* [INSTRUCTIONS TO FOLLOW]: Once you have checked the records that follow, state how many of their lines hold "CELLS", giving the number only.

* [INFORMATION GIVEN]:

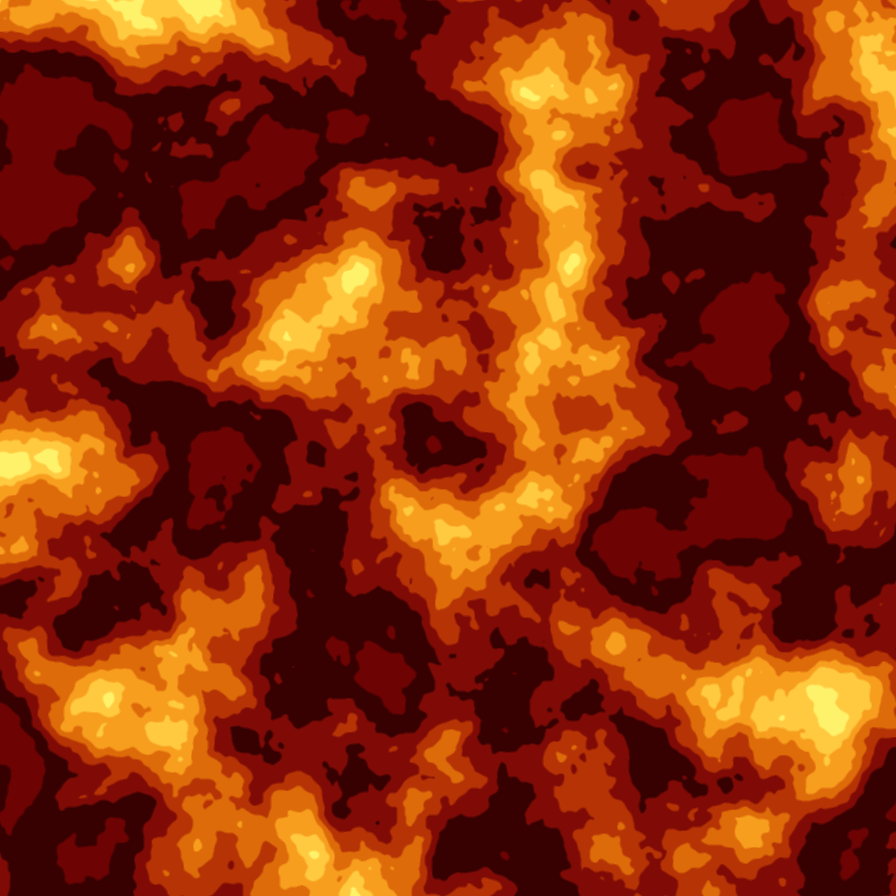
Give the GLSL for this texture, as a Shadertoy shader.

```glsl
#define CELLS 5.0
#define OCTAVES 5
#define GAIN 0.52
#define WARP 0.025
#define DEVIATION 0.252
#define EDGE_SOFTNESS 0.0028
#define SEED 17u

// Flat heat bands, from the cool islands up to the hottest cores
const vec3 BANDS[8] = vec3[8](
    vec3(0.43, 0.01, 0.01),
    vec3(0.22, 0.005, 0.005),
    vec3(0.50, 0.04, 0.02),
    vec3(0.71, 0.20, 0.02),
    vec3(0.87, 0.42, 0.04),
    vec3(0.97, 0.62, 0.12),
    vec3(1.00, 0.79, 0.25),
    vec3(1.00, 0.95, 0.42));

// Lower bound of each band above the first, in standard deviations
const float BOUNDS[7] = float[7](-1.55, -0.47, 0.14, 0.67, 1.20, 1.67, 2.12);

// Unit gradient at a lattice point
vec2 latticeGradient(ivec2 cell) {
    uint h = uint(cell.x) * 1597334677u ^ uint(cell.y) * 3812015801u ^ SEED * 2654435769u;
    h = (h ^ (h >> 16)) * 2146121005u;
    h = (h ^ (h >> 15)) * 2221713035u;
    h ^= h >> 16;
    float angle = float(h & 65535u) / 65536.0 * 6.28318;
    return vec2(cos(angle), sin(angle));
}

float gradientNoise(vec2 p) {
    ivec2 cell = ivec2(floor(p));
    vec2 f = fract(p);
    vec2 u = f * f * f * (f * (f * 6.0 - 15.0) + 10.0);
    float a = dot(latticeGradient(cell), f);
    float b = dot(latticeGradient(cell + ivec2(1, 0)), f - vec2(1, 0));
    float c = dot(latticeGradient(cell + ivec2(0, 1)), f - vec2(0, 1));
    float d = dot(latticeGradient(cell + ivec2(1, 1)), f - vec2(1, 1));
    return mix(mix(a, b, u.x), mix(c, d, u.x), u.y);
}

float fractalNoise(vec2 p) {
    float sum = 0.0, amplitude = 1.0;
    for (int i = 0; i < OCTAVES; i++) {
        sum += amplitude * gradientNoise(p);
        p = p * 2.0 + vec2(13.37, 7.73);
        amplitude *= GAIN;
    }
    return sum;
}

vec3 heatColor(vec2 uv) {
    // A gentle warp draws some of the blobs into strands
    vec2 bend = vec2(gradientNoise(uv * CELLS + 41.3), gradientNoise(uv * CELLS + 83.9));
    float heat = fractalNoise((uv + WARP * bend) * CELLS + 5.4) / DEVIATION;
    vec3 color = BANDS[0];
    for (int i = 0; i < 7; i++) {
        if (heat > BOUNDS[i]) color = BANDS[i + 1];
    }
    return color;
}

void mainImage(out vec4 fragColor, in vec2 fragCoord) {
    vec2 uv = fragCoord / iResolution.y;

    // Average a small grid of samples to soften the band edges
    vec3 color = vec3(0.0);
    for (int y = -1; y <= 1; y++) {
        for (int x = -1; x <= 1; x++) {
            color += heatColor(uv + vec2(x, y) * EDGE_SOFTNESS / 3.0);
        }
    }
    fragColor = vec4(color / 9.0, 1.0);
}
```
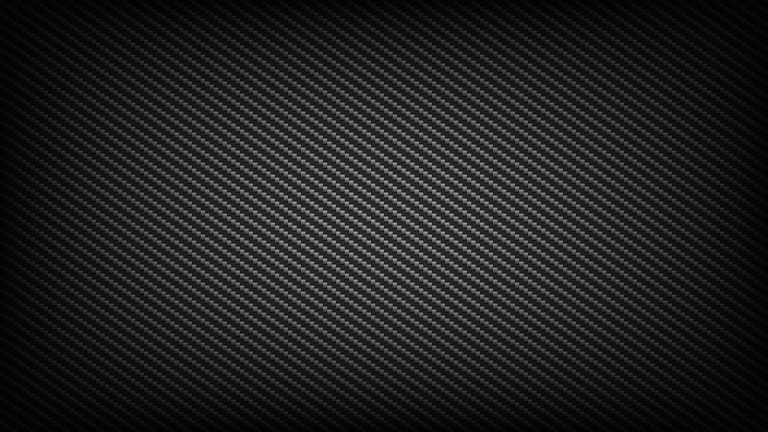
Write a WebGL 2 fragment shader that draws this texture.

```glsl
#version 300 es
precision highp float;
// Carbon fibre twill: stepped diagonal ribs under a soft central light.
uniform vec2 u_resolution;
out vec4 fragColor;

const float PI = 3.14159265;
const float RIBS_ACROSS = 44.0;      // whole repeats, so the weave tiles
const float RIBS_DOWN = 36.0;
const float STEPS_PER_RIB = 4.0;     // columns in one diagonal repeat
const float RIB_SHARE = 0.52;        // part of a repeat covered by the light thread
const float EDGE_SOFTNESS = 0.10;
const float GAP_WIDTH = 0.20;        // dark line between columns
const float GAP_DEPTH = 0.12;
const vec3 GROOVE = vec3(0.07);
const vec3 DARK_THREAD = vec3(0.17, 0.17, 0.175);
const vec3 LIGHT_THREAD_LOW = vec3(0.31);
const vec3 LIGHT_THREAD_HIGH = vec3(0.88);
const float LIGHT_FLOOR = 0.06;
const float LIGHT_FALLOFF = 0.92;
const int SAMPLES = 4;               // per axis, for smooth edges

// Soft-edged band covering low..high.
float band(float t, float low, float high) {
    return smoothstep(low, low + EDGE_SOFTNESS, t)
         * (1.0 - smoothstep(high - EDGE_SOFTNESS, high, t));
}

// Each column shifts the light and dark threads by one twill step.
vec3 weave(vec2 uv) {
    float x = uv.x * RIBS_ACROSS * STEPS_PER_RIB;
    float column = mod(floor(x), RIBS_ACROSS * STEPS_PER_RIB);
    float across = fract(x);
    float along = fract(uv.y * RIBS_DOWN + column / STEPS_PER_RIB);

    float darkShare = 1.0 - RIB_SHARE;
    float dark = band(along, 0.0, darkShare);
    float light = band(along, darkShare, 1.0);
    float height = clamp((along - darkShare) / RIB_SHARE, 0.0, 1.0);

    vec3 lightThread = mix(LIGHT_THREAD_LOW, LIGHT_THREAD_HIGH, height * height);
    vec3 color = mix(GROOVE, DARK_THREAD, dark);
    color = mix(color, lightThread, light);

    // Rounded column sides
    float side = min(across, 1.0 - across);
    return color * mix(1.0 - GAP_DEPTH, 1.0, smoothstep(0.0, GAP_WIDTH, side));
}

// Central glow, equal on opposite edges.
float glow(vec2 uv) {
    vec2 arch = max(sin(PI * uv), 0.0);
    return mix(LIGHT_FLOOR, 1.0, pow(arch.x * arch.y, LIGHT_FALLOFF));
}

void main() {
    vec3 color = vec3(0.0);
    for (int j = 0; j < SAMPLES; j++) {
        for (int i = 0; i < SAMPLES; i++) {
            vec2 offset = (vec2(i, j) + 0.5) / float(SAMPLES) - 0.5;
            color += weave((gl_FragCoord.xy + offset) / u_resolution);
        }
    }
    color /= float(SAMPLES * SAMPLES);
    fragColor = vec4(color * glow(gl_FragCoord.xy / u_resolution), 1.0);
}
```
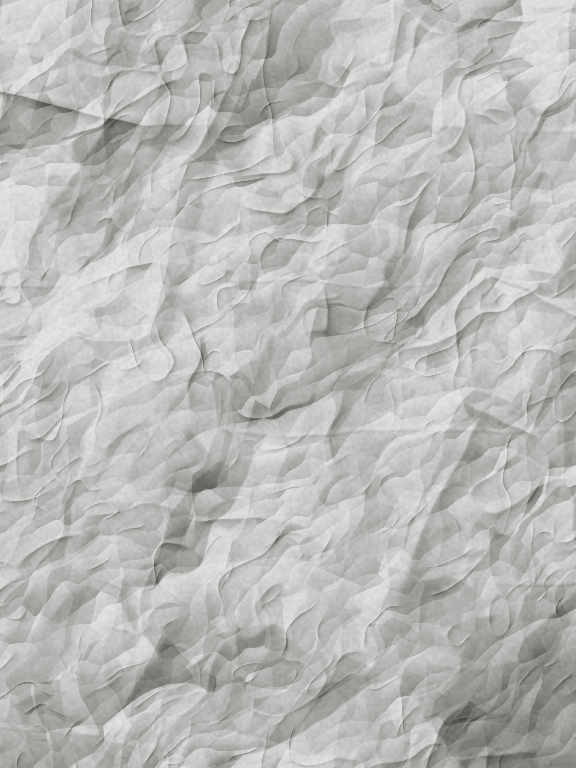
This texture is drawn by a Shadertoy shader. Its source:

```glsl
// Crumpled white paper: facets and sharp creases lit from the upper left.
#define BASE_TONE 0.757
#define CONTRAST 0.15
#define HIGHLIGHT 0.88
#define SHOULDER 22.0
#define FACET_SCALE 4.2
#define FACET_GROWTH 1.62
#define EDGE_SHARPNESS 100.0
#define CREASE_DEPTH 1.15
#define CREASE_WIDTH 0.13
#define WARP 0.03
#define GRAIN 0.025
#define LAYERS 5

const vec2 LIGHT = vec2(-0.6, 0.8);

vec3 hash3(vec2 p) {
    vec3 q = fract(vec3(p.xyx) * vec3(0.1031, 0.1030, 0.0973));
    q += dot(q, q.yxz + 33.33);
    return fract((q.xxy + q.yzz) * q.zyx);
}

// Smooth vector noise in -1..1
vec2 noise2(vec2 p) {
    vec2 i = floor(p), f = fract(p);
    f = f * f * (3.0 - 2.0 * f);
    vec2 low = mix(hash3(i).xy, hash3(i + vec2(1, 0)).xy, f.x);
    vec2 high = mix(hash3(i + vec2(0, 1)).xy, hash3(i + vec2(1, 1)).xy, f.x);
    return mix(low, high, f.y) * 2.0 - 1.0;
}

// Slope towards the light of bent facets with sharp borders
float facets(vec2 p, vec2 light, float bend) {
    vec2 cell = floor(p), f = fract(p);
    float slope = 0.0, total = 0.0;
    for (int y = -1; y <= 1; y++)
    for (int x = -1; x <= 1; x++) {
        vec2 o = vec2(x, y);
        vec3 h = hash3(cell + o);
        vec2 d = f - o - h.xy;
        float weight = exp(-EDGE_SHARPNESS * (dot(d, d) - 0.5));
        float tilt = 2.0 * h.z - 1.0;
        slope += weight * (bend * dot(d, light) + 0.3 * tilt + 0.5 * tilt * tilt * tilt);
        total += weight;
    }
    return slope / max(total, 1e-35);
}

// Pinched ridge along a noise contour: one flank lit, the other in shade
float crease(vec2 p, vec2 light) {
    float n = noise2(p).x;
    float rise = (noise2(p + 0.03 * light).x - n) / 0.03;
    float flank = n / sqrt(n * n + 0.0008);
    float lit = flank * clamp(rise, -1.4, 1.4) * exp(-abs(n) / CREASE_WIDTH);
    return lit > 0.0 ? 0.6 * lit : 1.15 * lit;
}

// Sum of layers, each stretched along its own direction
float crumple(vec2 p) {
    float sum = 0.0, scale = FACET_SCALE;
    for (int i = 0; i < LAYERS; i++) {
        float k = float(i);
        float angle = 0.95 + 0.65 * sin(k * 2.4 + 0.4);
        vec2 along = vec2(cos(angle), sin(angle));
        vec2 across = vec2(-along.y, along.x);
        vec2 stretch = vec2(0.7, 1.25);
        vec2 q = stretch * vec2(dot(p, along), dot(p, across)) * scale;
        vec2 light = stretch * vec2(dot(LIGHT, along), dot(LIGHT, across));
        float bend = mod(k, 2.0) < 0.5 ? 1.0 : -1.0;

        // Flat patches alternate with strongly creased ones
        vec2 patchy = noise2(p * scale * 0.7 + 9.1 * k);
        float strength = 0.42 + 0.3 * patchy.x;
        float gate = smoothstep(-0.25, 0.4, patchy.y);
        sum += strength * facets(q + 17.3 * k + 40.0, light, bend);
        sum += CREASE_DEPTH * gate * crease(q * 0.9 + 7.7 * k + 20.0, light);
        scale *= FACET_GROWTH;
    }
    return sum;
}

// Large fold with its shadow, at the upper left
float bigFold(vec2 p) {
    float below = 1.113 + 0.065 * max(0.0, 1.0 - p.x / 0.25) - p.y;
    float under = smoothstep(0.0, 0.004, below);
    float fade = 1.0 - smoothstep(0.03, 0.42, p.x);
    float shadow = 0.36 * under * exp(-max(below, 0.0) / 0.015) * fade;
    float ridge = 0.07 * exp(-pow((below + 0.012) / 0.01, 2.0)) * fade;
    float side = dot(p - vec2(0.17, 1.11), vec2(0.83, -0.55));
    float hollow = smoothstep(0.0, 0.01, side) * exp(-max(side, 0.0) / 0.09);
    hollow *= under * smoothstep(0.86, 0.95, p.y);
    return ridge - shadow - 0.16 * hollow;
}

// Faint level folds, repeated down the sheet
float sheetFolds(vec2 p) {
    float y = (fract((p.y - 0.32) / 0.26 + 0.5) - 0.5) * 0.26;
    float gate = smoothstep(-0.1, 0.5, noise2(p * 4.0 + 5.0).x);
    float dark = exp(-pow(y / 0.0025, 2.0));
    float bright = exp(-pow((y - 0.007) / 0.005, 2.0));
    return gate * (0.05 * bright - 0.06 * dark);
}

void mainImage(out vec4 fragColor, in vec2 fragCoord) {
    vec2 p = fragCoord / iResolution.x;
    vec2 bent = p + WARP * noise2(p * 6.0) + 0.3 * WARP * noise2(p * 24.0 + 3.0);

    // Broad light: bright left of centre, dim lower right corner
    vec2 toGlow = p - vec2(0.27, 0.9), toCorner = p - vec2(0.92, 0.05);
    float glow = 0.08 * exp(-12.0 * dot(toGlow, toGlow));
    float corner = 0.15 * exp(-22.0 * dot(toCorner, toCorner));
    float tone = BASE_TONE + glow - corner - 0.03 * (1.0 - smoothstep(0.0, 0.6, p.y));

    tone += CONTRAST * crumple(bent);
    tone += bigFold(mix(p, bent, 0.3)) + sheetFolds(mix(p, bent, 0.3));
    tone = HIGHLIGHT - log(1.0 + exp((HIGHLIGHT - tone) * SHOULDER)) / SHOULDER;
    tone += GRAIN * noise2(p * 210.0).x;
    tone = max(tone, 0.25);

    // Warm shadows, neutral lights
    vec3 warm = vec3(0.012, 0.004, -0.017);
    vec3 neutral = vec3(-0.003, 0.003, -0.003);
    fragColor = vec4(tone + mix(warm, neutral, smoothstep(0.5, 0.78, tone)), 1.0);
}
```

* [FINISHED TASK]: 3